Yet, that is the legacy of all those who fought in that conflict, a war which we fought not out of narrow national self-interest, but to stop the rampant Nationalism of another country. A Nationalism which not only claimed millions of lives through warfare, but millions more of that nation’s own countrymen with six million Jews murdered alongside Romani Gypsies, homosexuals, the disabled, socialists and many others. All killed with the support of a public which believed that removing those they saw as different would make them feel safer.
It is right we remember the sacrifices of all those who saw service and all those who suffered on the Home Front, in doing so creating the world in which we now live.
The question for us now is what are we doing with the legacy of the greatest generation? Are we living up to the principles which this country went to war to defend?
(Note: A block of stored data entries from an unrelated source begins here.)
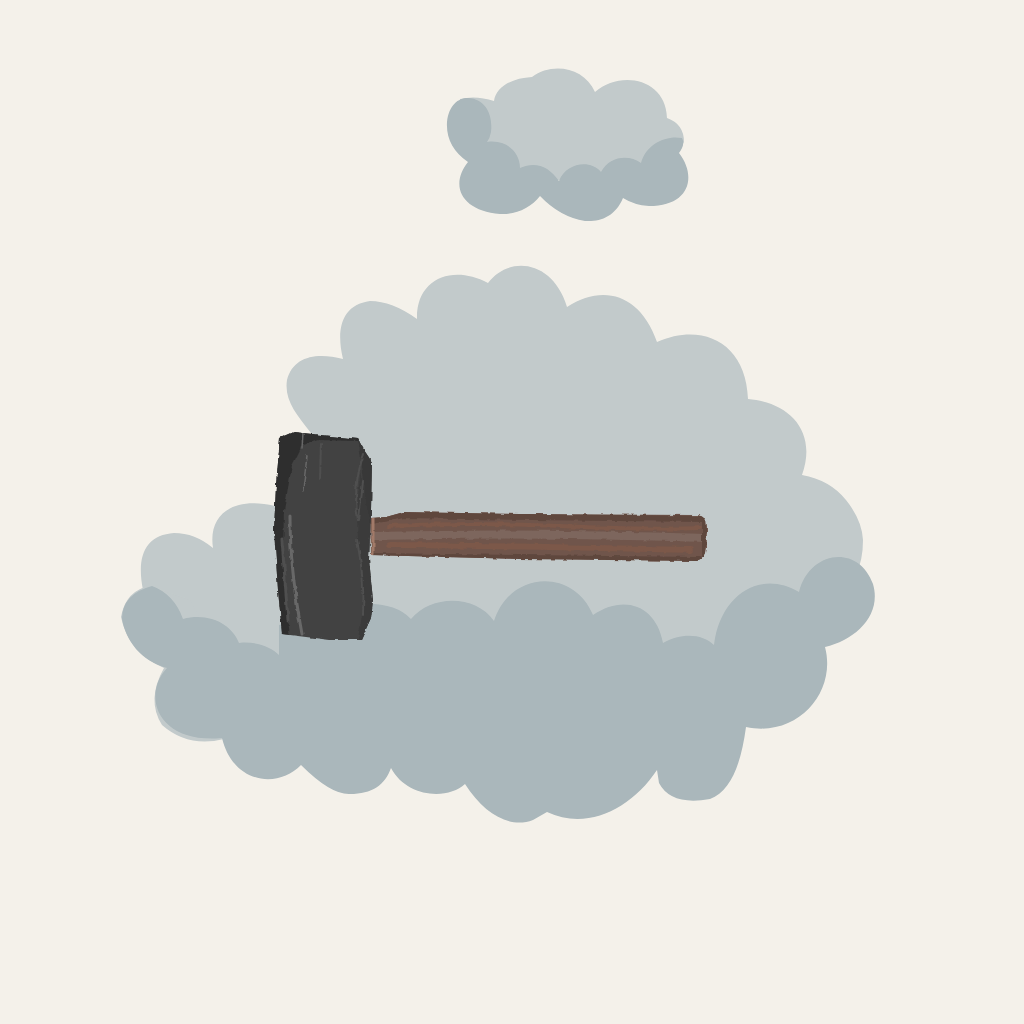
<!DOCTYPE html>
<html lang="en">
<head>
<meta charset="utf-8">
<title>Hammer in the clouds</title>
<style>
:root {
  --paper: #f4f1ea;
  --cloud-light: #c2cacb;
  --cloud-shade: #aab7bb;
  --iron: #424242;
  --iron-dark: #2f2f2f;
  --iron-edge: #4f4f4f;
  --iron-shine: #686868;
  --wood: #6f554b;
  --wood-dark: #5f473e;
  --wood-light: #7d665d;
  --wood-warm: #7b5849;
}
html, body { margin: 0; width: 1024px; height: 1024px; overflow: hidden; background: var(--paper); }
svg { display: block; }
.cloud-light { fill: var(--cloud-light); }
.cloud-shade { fill: var(--cloud-shade); }
.grain, .shine { fill: none; stroke-linecap: round; }
</style>
</head>
<body>
<svg width="1024" height="1024" viewBox="0 0 1024 1024" role="img" aria-label="A hammer with a black head and wooden handle floating in front of grey-blue clouds">
  <defs>
    <filter id="rough-edge" x="-5%" y="-10%" width="110%" height="120%">
      <feTurbulence type="fractalNoise" baseFrequency="0.12" numOctaves="2" seed="4" result="noise"/>
      <feDisplacementMap in="SourceGraphic" in2="noise" scale="4" xChannelSelector="R" yChannelSelector="G"/>
    </filter>
    <clipPath id="handle-clip">
      <path id="handle-shape" d="M370 518L386 517L404 512L520 514L698 515Q707 517 707 526V548Q706 559 697 561L520 559L371 555Z"/>
    </clipPath>
    <clipPath id="head-clip">
      <path id="head-shape" d="M280 438L294 432L358 439L364 450L372 462L371 510L369 560L373 600L371 618L361 640L330 640L282 634L278 590L274 530L276 485Z"/>
    </clipPath>
  </defs>

  <rect width="1024" height="1024" fill="var(--paper)"/>

  <g id="small-cloud">
    <path class="cloud-light" d="M460 99Q476 95 494 101C496 86 513 78 532 77C552 62 584 67 595 92C620 70 666 78 667 118Q684 124 684 142L678 152L640 180H500L470 160Z"/>
    <path class="cloud-shade" d="M468 98C486 99 493 115 491 132Q490 138 487 142C505 139 520 151 520 168C535 161 549 166 559 181C566 163 590 159 601 172C609 156 629 154 641 163C646 144 666 135 682 138C685 144 682 149 679 153C697 176 690 206 649 206Q634 205 623 198C615 217 600 222 585 221Q560 217 540 196C531 208 515 215 500 214C462 211 449 186 468 162C453 152 446 138 447 122C449 105 458 98 468 98Z"/>
  </g>

  <g id="large-cloud">
    <path class="cloud-light" d="M311 433C296 414 284 400 287 380C293 356 317 352 343 359C336 330 341 305 370 301Q392 301 417 319C416 279 452 264 488 283C509 255 553 260 567 307C602 284 640 293 657 342C703 322 746 343 748 399C788 402 818 430 802 475Q830 480 846 500Q862 520 863 540Q863 560 856 575L800 660L200 680L143 590C136 555 146 535 174 533Q195 533 213 548C208 515 232 496 275 506L300 480Z"/>
    <path class="cloud-light" d="M150 586Q126 590 121 617Q128 652 164 668Q146 700 162 725Q188 748 224 739L240 690L190 600Z"/>
    <path class="cloud-shade" d="M152 586Q174 594 183 619C210 612 232 625 239 643C256 641 271 647 279 655V625L360 604Q395 602 411 619C432 594 476 595 494 621C510 570 574 568 593 615C624 594 656 605 663 643C682 632 703 634 714 645C720 595 760 569 799 592C809 551 858 543 873 584C882 615 856 640 825 647C837 692 798 738 746 727C741 764 731 791 710 799Q671 806 659 783L657 770C631 809 587 831 547 812L533 820C510 829 484 814 465 784C448 800 407 798 391 768C385 785 372 794 350 794Q331 795 301 765C278 789 233 784 222 738C158 744 141 696 167 668C141 661 126 641 122 619Q122 594 152 586Z"/>
  </g>

  <g id="hammer" filter="url(#rough-edge)">
    <g id="handle">
      <use href="#handle-shape" fill="var(--wood)"/>
      <g clip-path="url(#handle-clip)" class="grain">
        <path d="M372 521L404 515L530 517L706 519" stroke="var(--wood-dark)" stroke-width="6"/>
        <path d="M372 536Q530 532 706 538" stroke="var(--wood-light)" stroke-width="8"/>
        <path d="M388 526Q470 522 560 526T700 528" stroke="var(--wood-warm)" stroke-width="4"/>
        <path d="M390 545Q530 546 690 550" stroke="var(--wood-warm)" stroke-width="6"/>
        <path d="M372 555L520 557L700 559" stroke="var(--wood-dark)" stroke-width="4"/>
        <path d="M704 520V556" stroke="var(--wood-dark)" stroke-width="4"/>
        <path d="M373 518V554" stroke="#a27a69" stroke-width="3"/>
      </g>
    </g>
    <g id="head">
      <use href="#head-shape" fill="var(--iron)"/>
      <g clip-path="url(#head-clip)">
        <path d="M270 425H372V450L358 441L318 440L302 446L292 466L284 510L283 560L290 640H270Z" fill="var(--iron-dark)"/>
        <path d="M358 439L376 462V515L366 530L364 480Z" fill="#383838"/>
        <path d="M361 470Q354 520 360 555L363 610L357 645H376V560Z" fill="#3a3a3a"/>
        <g class="shine">
          <path d="M290 516Q290 570 302 634" stroke="var(--iron-shine)" stroke-width="3"/>
          <path d="M304 434L303 448M307 456L303 490" stroke="var(--iron-shine)" stroke-width="1.5"/>
          <path d="M321 444L320 478" stroke="var(--iron-edge)" stroke-width="2"/>
          <path d="M364 454Q352 486 358 520M363 480L359 520" stroke="var(--iron-edge)" stroke-width="2"/>
          <path d="M357 540Q365 580 363 615" stroke="var(--iron-edge)" stroke-width="2"/>
          <path d="M282 540L288 620" stroke="var(--iron-edge)" stroke-width="3"/>
        </g>
      </g>
    </g>
  </g>
</svg>
</body>
</html>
Are we doing as they did and leaving the next generation better opportunities than we inherited from those who came before? Or are we squandering that legacy?
Over recent weeks we have faced our greatest national crisis since the Second World War and we have seen some of the best of people, with volunteers and essential workers putting themselves at risk to ensure the needs of others are met, along with some of the worst. This crisis will not last forever and as we emerge from it we have to decide how we will rebuild our country. Will we do as the soldiers returning from war did, build a country with first-rate public services, where everyone has a house of their own, and where the opportunities for the next generation are greater than the last? Or will we choose to restart along the road we were on?